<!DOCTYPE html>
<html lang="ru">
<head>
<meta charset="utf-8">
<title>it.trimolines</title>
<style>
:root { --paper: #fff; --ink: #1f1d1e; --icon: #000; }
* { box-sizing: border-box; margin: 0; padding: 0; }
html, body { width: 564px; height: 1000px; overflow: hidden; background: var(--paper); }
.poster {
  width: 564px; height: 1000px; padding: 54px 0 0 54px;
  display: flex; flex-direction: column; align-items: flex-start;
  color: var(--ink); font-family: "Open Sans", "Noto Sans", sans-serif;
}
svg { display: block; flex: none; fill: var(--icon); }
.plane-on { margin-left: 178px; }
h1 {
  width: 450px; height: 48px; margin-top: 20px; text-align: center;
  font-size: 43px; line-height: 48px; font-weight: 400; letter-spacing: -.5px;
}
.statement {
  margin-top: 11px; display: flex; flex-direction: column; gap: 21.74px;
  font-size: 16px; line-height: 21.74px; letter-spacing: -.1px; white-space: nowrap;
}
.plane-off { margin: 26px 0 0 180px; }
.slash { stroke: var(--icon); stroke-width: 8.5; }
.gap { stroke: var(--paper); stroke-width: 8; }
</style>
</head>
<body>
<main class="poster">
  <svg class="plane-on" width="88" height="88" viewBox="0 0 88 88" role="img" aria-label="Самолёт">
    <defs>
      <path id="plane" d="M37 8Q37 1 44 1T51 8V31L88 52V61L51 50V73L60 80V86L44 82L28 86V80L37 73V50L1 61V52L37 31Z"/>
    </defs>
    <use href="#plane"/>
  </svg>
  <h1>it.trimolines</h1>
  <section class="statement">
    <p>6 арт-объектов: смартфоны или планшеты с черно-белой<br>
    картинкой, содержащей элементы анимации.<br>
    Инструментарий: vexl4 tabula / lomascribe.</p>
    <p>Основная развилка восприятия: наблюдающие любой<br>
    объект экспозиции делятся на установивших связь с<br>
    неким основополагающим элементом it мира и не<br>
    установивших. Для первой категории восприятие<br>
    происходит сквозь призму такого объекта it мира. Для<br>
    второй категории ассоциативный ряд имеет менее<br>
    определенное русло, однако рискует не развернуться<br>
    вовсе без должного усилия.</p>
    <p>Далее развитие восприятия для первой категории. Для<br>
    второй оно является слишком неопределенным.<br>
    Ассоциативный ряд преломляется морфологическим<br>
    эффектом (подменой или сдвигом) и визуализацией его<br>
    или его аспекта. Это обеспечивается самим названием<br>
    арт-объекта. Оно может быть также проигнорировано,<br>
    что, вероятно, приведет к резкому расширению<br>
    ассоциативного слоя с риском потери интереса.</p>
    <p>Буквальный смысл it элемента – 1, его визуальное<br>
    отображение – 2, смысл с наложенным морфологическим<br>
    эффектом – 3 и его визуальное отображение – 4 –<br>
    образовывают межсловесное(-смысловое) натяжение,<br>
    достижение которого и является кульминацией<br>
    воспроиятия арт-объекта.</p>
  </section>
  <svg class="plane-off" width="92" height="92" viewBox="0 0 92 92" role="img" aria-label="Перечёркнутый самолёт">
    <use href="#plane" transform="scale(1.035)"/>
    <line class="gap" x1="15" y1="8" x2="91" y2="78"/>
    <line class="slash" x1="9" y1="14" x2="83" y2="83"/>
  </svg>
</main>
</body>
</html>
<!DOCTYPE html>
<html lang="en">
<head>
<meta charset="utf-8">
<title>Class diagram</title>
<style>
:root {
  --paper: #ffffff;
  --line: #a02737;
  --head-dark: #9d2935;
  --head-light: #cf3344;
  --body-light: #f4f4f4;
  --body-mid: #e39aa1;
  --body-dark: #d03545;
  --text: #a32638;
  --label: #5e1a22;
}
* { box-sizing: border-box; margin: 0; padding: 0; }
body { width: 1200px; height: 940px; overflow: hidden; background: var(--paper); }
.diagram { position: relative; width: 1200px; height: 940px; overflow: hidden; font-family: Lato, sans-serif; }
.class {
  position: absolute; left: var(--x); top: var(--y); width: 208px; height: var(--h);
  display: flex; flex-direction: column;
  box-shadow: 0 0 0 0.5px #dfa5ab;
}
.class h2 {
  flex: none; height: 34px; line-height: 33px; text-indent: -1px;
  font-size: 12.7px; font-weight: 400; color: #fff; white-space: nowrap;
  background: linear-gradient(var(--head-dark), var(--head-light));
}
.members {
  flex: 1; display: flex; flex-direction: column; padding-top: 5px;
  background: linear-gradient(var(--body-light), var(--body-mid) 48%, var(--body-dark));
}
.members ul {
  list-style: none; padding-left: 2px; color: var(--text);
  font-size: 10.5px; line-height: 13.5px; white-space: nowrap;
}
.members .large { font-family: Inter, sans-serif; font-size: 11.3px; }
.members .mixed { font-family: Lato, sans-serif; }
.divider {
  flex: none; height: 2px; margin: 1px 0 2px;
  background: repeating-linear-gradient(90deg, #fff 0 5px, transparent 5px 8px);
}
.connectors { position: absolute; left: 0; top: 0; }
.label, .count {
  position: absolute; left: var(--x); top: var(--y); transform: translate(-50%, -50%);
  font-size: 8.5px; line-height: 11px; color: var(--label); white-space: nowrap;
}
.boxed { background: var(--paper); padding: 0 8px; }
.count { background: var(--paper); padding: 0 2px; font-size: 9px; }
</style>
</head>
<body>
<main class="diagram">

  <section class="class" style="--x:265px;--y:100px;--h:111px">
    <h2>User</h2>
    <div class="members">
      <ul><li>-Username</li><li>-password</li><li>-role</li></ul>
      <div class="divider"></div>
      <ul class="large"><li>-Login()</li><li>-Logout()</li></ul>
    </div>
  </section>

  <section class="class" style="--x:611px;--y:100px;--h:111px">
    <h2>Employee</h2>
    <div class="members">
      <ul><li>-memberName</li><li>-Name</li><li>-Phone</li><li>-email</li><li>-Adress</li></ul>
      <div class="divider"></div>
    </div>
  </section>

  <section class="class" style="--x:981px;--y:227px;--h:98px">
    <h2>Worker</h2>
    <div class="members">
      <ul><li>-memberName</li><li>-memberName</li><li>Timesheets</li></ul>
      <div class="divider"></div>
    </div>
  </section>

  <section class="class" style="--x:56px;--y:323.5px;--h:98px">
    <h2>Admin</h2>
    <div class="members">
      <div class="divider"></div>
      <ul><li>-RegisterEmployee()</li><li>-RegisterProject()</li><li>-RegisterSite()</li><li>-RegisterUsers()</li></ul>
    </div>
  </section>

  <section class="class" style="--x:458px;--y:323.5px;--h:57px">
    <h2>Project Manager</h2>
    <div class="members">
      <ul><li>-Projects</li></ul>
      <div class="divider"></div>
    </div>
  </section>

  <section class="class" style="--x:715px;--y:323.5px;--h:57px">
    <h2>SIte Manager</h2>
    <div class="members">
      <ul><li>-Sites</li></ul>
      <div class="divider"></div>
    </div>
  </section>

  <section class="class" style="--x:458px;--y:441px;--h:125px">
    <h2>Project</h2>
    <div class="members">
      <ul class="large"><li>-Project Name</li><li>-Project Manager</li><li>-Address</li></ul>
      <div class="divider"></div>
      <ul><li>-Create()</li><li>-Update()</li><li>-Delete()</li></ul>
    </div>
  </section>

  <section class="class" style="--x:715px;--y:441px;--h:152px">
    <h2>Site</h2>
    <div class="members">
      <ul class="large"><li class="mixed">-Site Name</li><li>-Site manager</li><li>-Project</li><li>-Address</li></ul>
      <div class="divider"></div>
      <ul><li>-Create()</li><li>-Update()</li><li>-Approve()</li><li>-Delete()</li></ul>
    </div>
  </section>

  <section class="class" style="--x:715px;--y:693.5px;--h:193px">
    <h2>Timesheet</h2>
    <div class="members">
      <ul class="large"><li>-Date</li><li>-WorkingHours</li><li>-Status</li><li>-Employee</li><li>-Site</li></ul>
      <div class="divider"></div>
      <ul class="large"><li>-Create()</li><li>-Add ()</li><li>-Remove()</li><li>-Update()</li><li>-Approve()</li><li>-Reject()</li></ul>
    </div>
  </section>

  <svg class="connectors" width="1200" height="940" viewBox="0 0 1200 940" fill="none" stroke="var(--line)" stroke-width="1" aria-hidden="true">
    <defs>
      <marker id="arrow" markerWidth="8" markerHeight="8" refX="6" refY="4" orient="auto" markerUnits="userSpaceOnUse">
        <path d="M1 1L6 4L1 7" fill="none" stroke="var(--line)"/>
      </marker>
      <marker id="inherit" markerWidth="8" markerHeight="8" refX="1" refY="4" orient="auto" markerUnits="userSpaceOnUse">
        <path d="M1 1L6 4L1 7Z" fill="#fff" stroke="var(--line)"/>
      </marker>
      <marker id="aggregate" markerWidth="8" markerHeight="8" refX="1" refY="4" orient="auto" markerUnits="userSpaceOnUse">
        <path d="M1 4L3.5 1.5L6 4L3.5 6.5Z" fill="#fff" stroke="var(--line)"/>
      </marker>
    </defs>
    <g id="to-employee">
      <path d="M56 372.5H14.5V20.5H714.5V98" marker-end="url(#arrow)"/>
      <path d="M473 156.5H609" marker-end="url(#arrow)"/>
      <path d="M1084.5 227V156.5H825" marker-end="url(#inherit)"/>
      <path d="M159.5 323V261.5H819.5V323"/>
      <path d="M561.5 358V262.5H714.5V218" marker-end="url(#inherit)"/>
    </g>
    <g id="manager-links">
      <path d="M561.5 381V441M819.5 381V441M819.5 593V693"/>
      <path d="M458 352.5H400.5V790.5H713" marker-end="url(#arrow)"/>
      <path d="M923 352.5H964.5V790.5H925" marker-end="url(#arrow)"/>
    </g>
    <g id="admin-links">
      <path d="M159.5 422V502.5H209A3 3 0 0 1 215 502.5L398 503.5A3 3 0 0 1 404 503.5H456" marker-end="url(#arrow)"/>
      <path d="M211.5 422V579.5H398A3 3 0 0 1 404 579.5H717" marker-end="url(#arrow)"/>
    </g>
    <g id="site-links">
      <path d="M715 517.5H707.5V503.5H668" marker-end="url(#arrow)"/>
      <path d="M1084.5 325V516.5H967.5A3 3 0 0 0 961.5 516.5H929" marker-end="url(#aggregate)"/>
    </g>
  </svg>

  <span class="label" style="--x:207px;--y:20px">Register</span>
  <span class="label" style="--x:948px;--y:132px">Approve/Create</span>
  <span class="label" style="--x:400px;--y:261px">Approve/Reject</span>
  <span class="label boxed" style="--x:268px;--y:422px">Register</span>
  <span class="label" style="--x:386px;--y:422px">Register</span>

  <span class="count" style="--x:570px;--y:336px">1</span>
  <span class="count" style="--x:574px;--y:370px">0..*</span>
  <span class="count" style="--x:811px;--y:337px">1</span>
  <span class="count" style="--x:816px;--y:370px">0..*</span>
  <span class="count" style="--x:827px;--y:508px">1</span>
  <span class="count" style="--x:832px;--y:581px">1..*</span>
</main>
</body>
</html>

________________

Please return every line in the data that includes the string "display".

  display: flex; flex-direction: column; align-items: flex-start;
svg { display: block; flex: none; fill: var(--icon); }
  margin-top: 11px; display: flex; flex-direction: column; gap: 21.74px;
  display: flex; flex-direction: column;
  flex: 1; display: flex; flex-direction: column; padding-top: 5px;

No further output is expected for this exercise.